KINGSTON (AP) ― Jamaica on Monday awarded the late reggae singer Dennis Brown with one of its highest civic honors, a fitting tribute for a musician who is more beloved than Bob Marley among many Jamaican reggae fans.
Some 12 years after his death, the former child star who became known as the Crown Prince of Reggae was posthumously conferred with the Caribbean island’s Order of Distinction for his contributions to reggae, which has played a huge role in Jamaica’s culture and economy.
Brown’s widow, Yvonne, attended the National Honors and Awards ceremony in Kingston, where the late entertainer was honored along with living awardees, including singers Millie Small and Ralph “Dobby” Dobson.

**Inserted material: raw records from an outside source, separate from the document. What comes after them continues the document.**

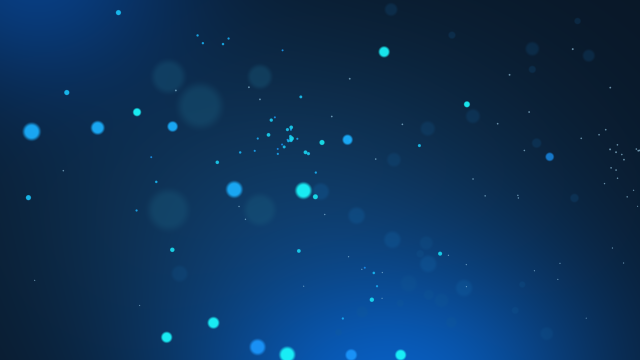
Write a WebGL 1 fragment shader that draws this background.

```glsl
precision highp float;
// Deep blue backdrop with drifting bokeh: three soft glows shade the ground,
// faint discs and bright dots follow short curves, and hashed loops scatter
// the fine sparks and pale dust. Lengths are in canvas heights.

uniform vec2 u_resolution;

const vec3 AZURE = vec3(0.10, 0.58, 0.98);
const vec3 CYAN = vec3(0.10, 0.96, 0.98);
const vec3 TEAL = vec3(0.10, 0.37, 0.50);

vec2 hash2(float n) {
  vec2 q = fract(vec2(n * 0.1031, n * 0.1137) + 0.37);
  q += dot(q, q.yx + 19.19);
  return fract(vec2(q.x * q.y * 7.13, (q.x + q.y) * 5.71));
}

// Elliptical falloff, 1 at its centre
float glow(vec2 p, vec2 centre, vec2 size) {
  vec2 d = (p - centre) / size;
  return exp(-dot(d, d));
}

// Disc with a blurred rim, never thinner than a pixel
float disc(vec2 p, vec2 centre, float radius) {
  float rim = max(radius * 0.3, 0.7 / u_resolution.y);
  return 1.0 - smoothstep(radius - rim, radius + rim, length(p - centre));
}

vec3 background(vec2 p) {
  vec3 c = vec3(0.032, 0.085, 0.145);
  c = mix(c, vec3(0.06, 0.21, 0.35), glow(p, vec2(0.78, 0.42), vec2(0.78, 0.52)));
  c = mix(c, vec3(0.03, 0.25, 0.53), 0.95 * glow(p, vec2(0.10, 1.08), vec2(0.42, 0.36)));
  return mix(c, vec3(0.03, 0.37, 0.76), glow(p, vec2(1.08, -0.08), vec2(0.58, 0.40)));
}

// Faint, out-of-focus discs
vec3 softDiscs(vec3 c, vec2 p) {
  c = mix(c, TEAL, 0.38 * disc(p, vec2(0.556, 0.706), 0.058));
  for (int k = 0; k < 5; k++) {
    float i = float(k);
    // Four corners of a loose rectangle
    vec2 side = vec2(mod(i, 2.0), floor(i / 2.0)) * 2.0 - 1.0;
    float size = 0.042 - 0.006 * side.x - 0.005 * side.y;
    float corner = disc(p, vec2(0.595, 0.602) + side * vec2(0.127, 0.185), size);
    c = mix(c, TEAL, 0.36 * corner * step(i, 3.5));
    // Descending diagonal
    vec2 band = vec2(0.891 + 0.0995 * i, 0.468 - 0.067 * i);
    c = mix(c, vec3(0.07, 0.40, 0.66), 0.28 * disc(p, band, 0.022));
  }
  for (int k = 0; k < 24; k++) {
    vec2 h = hash2(float(k) + 3.0);
    vec2 centre = vec2(0.35 + 1.3 * h.x, 0.04 + 0.94 * h.y);
    float size = 0.008 + 0.015 * fract(h.x * 17.0 + h.y * 9.0);
    c = mix(c, vec3(0.07, 0.36, 0.58), 0.22 * disc(p, centre, size));
  }
  return c;
}

// Bright dots strung along curves
vec3 brightDots(vec3 c, vec2 p) {
  for (int k = 0; k < 7; k++) {
    float i = float(k);
    // Wave across the left and middle
    float lift = 0.06 * exp(-pow(abs(i - 2.3), 2.0));
    float dip = 0.21 * exp(-pow(abs(i - 4.5), 2.0));
    vec2 wave = vec2(0.088 + 0.1435 * i + 0.04 * sin(1.5 * i), 0.634 + lift - dip);
    float tone = 0.5 + 0.5 * cos(2.094 * (i - 2.0));
    c = mix(c, mix(AZURE, CYAN, tone), 0.95 * disc(p, wave, 0.0162 + 0.006 * cos(1.4 * i)));
    // Row along the lower edge
    vec2 row = vec2(0.463 + 0.13 * i - 0.055 * exp(-2.0 * pow(abs(i - 3.0), 2.0)),
                    0.014 + 0.093 * exp(-pow(abs(i - 0.8), 2.0)));
    tone = max(mod(i, 2.0), step(i, 0.5));
    float size = 0.014 + 0.008 * exp(-pow(abs(i - 2.5), 2.0));
    c = mix(c, mix(AZURE, CYAN, tone), 0.95 * disc(p, row, size) * step(i, 5.5));
    // Falling line at upper right, and a bend down the left side
    float few = step(i, 2.5);
    vec2 fall = vec2(1.067 + 0.23 * i, 0.856 - 0.1458 * i);
    size = 0.014 - 0.0105 * i + 0.0045 * i * i;
    vec3 hue = mix(CYAN, AZURE * 0.85, step(1.5, i));
    c = mix(c, hue, 0.92 * few * disc(p, fall, max(size, 0.005)));
    vec2 bend = vec2(0.329 - 0.162 * i + 0.0185 * i * i, 0.965 - 0.187 * i - 0.035 * i * i);
    c = mix(c, mix(AZURE, CYAN, 0.5), 0.9 * few * disc(p, bend, 0.007));
  }
  return c;
}

// Small sparks, denser near the upper middle, and pale dust to the right
vec3 sparks(vec3 c, vec2 p) {
  for (int k = 0; k < 44; k++) {
    float i = float(k);
    vec2 h = hash2(i + 51.0);
    float near = step(i, 21.5);
    float reach = mix(0.50, 0.14, near) * sqrt(h.x) * mix(1.0, h.x, near);
    vec2 centre = mix(vec2(0.77, 0.48), vec2(0.81, 0.615), near);
    centre += reach * vec2(cos(6.283 * h.y), sin(6.283 * h.y));
    float pick = fract(h.x * 31.0 + h.y * 13.0);
    c = mix(c, mix(AZURE, CYAN, pick), 0.85 * disc(p, centre, 0.0025 + 0.0045 * pick * pick));
  }
  for (int k = 0; k < 56; k++) {
    float i = float(k);
    vec2 h = hash2(i + 131.0);
    vec2 wide = vec2(1.78 * sqrt(h.x), 0.08 + 0.87 * h.y);
    vec2 knot = vec2(1.73, 0.51) + (h - 0.5) * vec2(0.12, 0.20);
    vec2 centre = mix(wide, knot, step(i, 11.5));
    c = mix(c, vec3(0.62, 0.82, 0.92), 0.65 * disc(p, centre, 0.0012 + 0.0014 * h.y));
  }
  return c;
}

void main() {
  vec2 p = gl_FragCoord.xy / u_resolution.y;
  vec3 color = softDiscs(background(p), p);
  gl_FragColor = vec4(brightDots(sparks(color, p), p), 1.0);
}
```
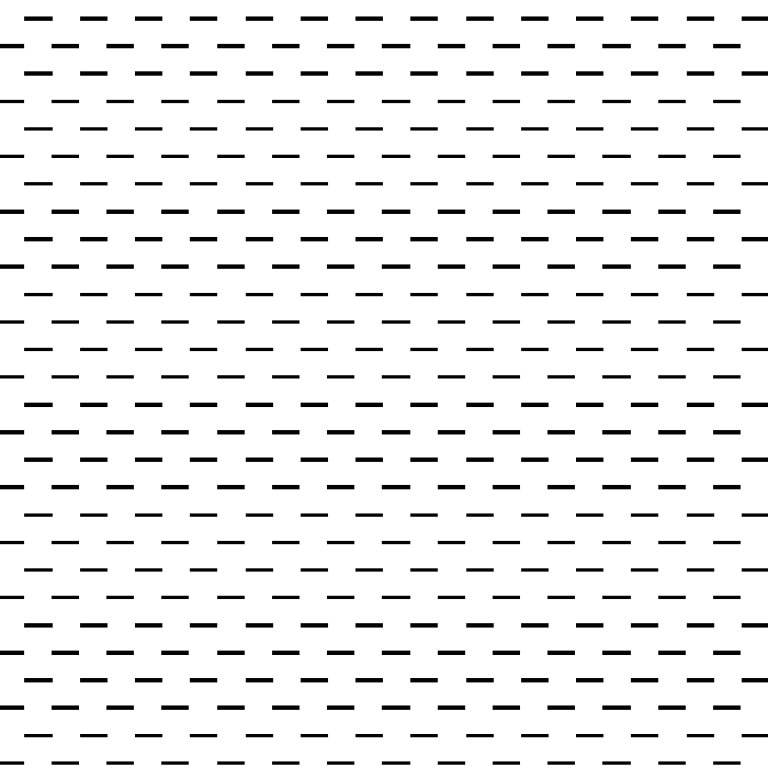
Give the GLSL for this pattern, as a three.js fragment shader.

```glsl
// Rows of short black dashes on white, alternate rows shifted by half a period.
// Dash edges snap to a fixed 700-step canvas grid, so the pitch, which is not a
// whole number of steps, makes bands of thicker and thinner rows.
varying vec2 vUv;

const float GRID = 700.0;          // snapping steps across the canvas
const float PITCH = 25.1307;       // row spacing, also the dash length
const float PERIOD = 2.0 * PITCH;  // dash plus gap
const float THICKNESS = 3.49;      // dash height before snapping
const float FIRST_TOP = 15.70;     // upper edge of row 0, from the top
const float FIRST_LEFT = 22.97;    // left edge of dash 0 in even rows
const float ODD_SHIFT = -25.9;     // sideways shift of odd rows
const vec3 PAPER = vec3(1.0);
const vec3 INK = vec3(0.01);

// Box-filtered coverage of the span from lo to hi.
float spanCoverage(float x, float lo, float hi, float blur) {
  return clamp((x - lo) / blur + 0.5, 0.0, 1.0)
       - clamp((x - hi) / blur + 0.5, 0.0, 1.0);
}

// Index of the repeat whose span, starting at first, lies nearest to x.
float nearestRepeat(float x, float first, float size, float spacing) {
  return floor((x - first - 0.5 * size) / spacing + 0.5);
}

// Coverage of a repeated span with both edges snapped to the grid.
float snappedSpan(float x, float first, float size, float spacing, float blur) {
  float start = first + spacing * nearestRepeat(x, first, size, spacing);
  return spanCoverage(x, floor(start), floor(start + size), blur);
}

void main() {
  // Grid coordinates measured from the upper left.
  vec2 p = vec2(vUv.x, 1.0 - vUv.y) * GRID;
  vec2 blur = max(fwidth(p), vec2(0.0001));

  // Parity of the row selects its sideways shift.
  float row = nearestRepeat(p.y, FIRST_TOP, THICKNESS, PITCH);
  float left = FIRST_LEFT + ODD_SHIFT * mod(row, 2.0);

  float dash = snappedSpan(p.x, left, PITCH, PERIOD, blur.x)
             * snappedSpan(p.y, FIRST_TOP, THICKNESS, PITCH, blur.y);
  gl_FragColor = vec4(mix(PAPER, INK, dash), 1.0);
}
```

Junior Lincoln, chairman of a charitable trust named after Brown that is devoted to preserving his work and memory, said the late singer from gritty downtown Kingston is revered by Jamaicans due to his warm personality and honeyed singing voice with a unique vibrato.
“We’ve spent about 10 years trying to get him honored in this way,” said Lincoln, a veteran of Jamaica’s music industry who helped promote Brown’s music in England.
Brown, who died at 42 of respiratory ailments, rose to prominence during the 1970s wave of reggae singers that included Marley, whose music introduced the Jamaican genre to listeners worldwide. He released more than 50 albums and a long string of hits, beginning with “No Man is an Island,” which he recorded in 1969 at the age of 12.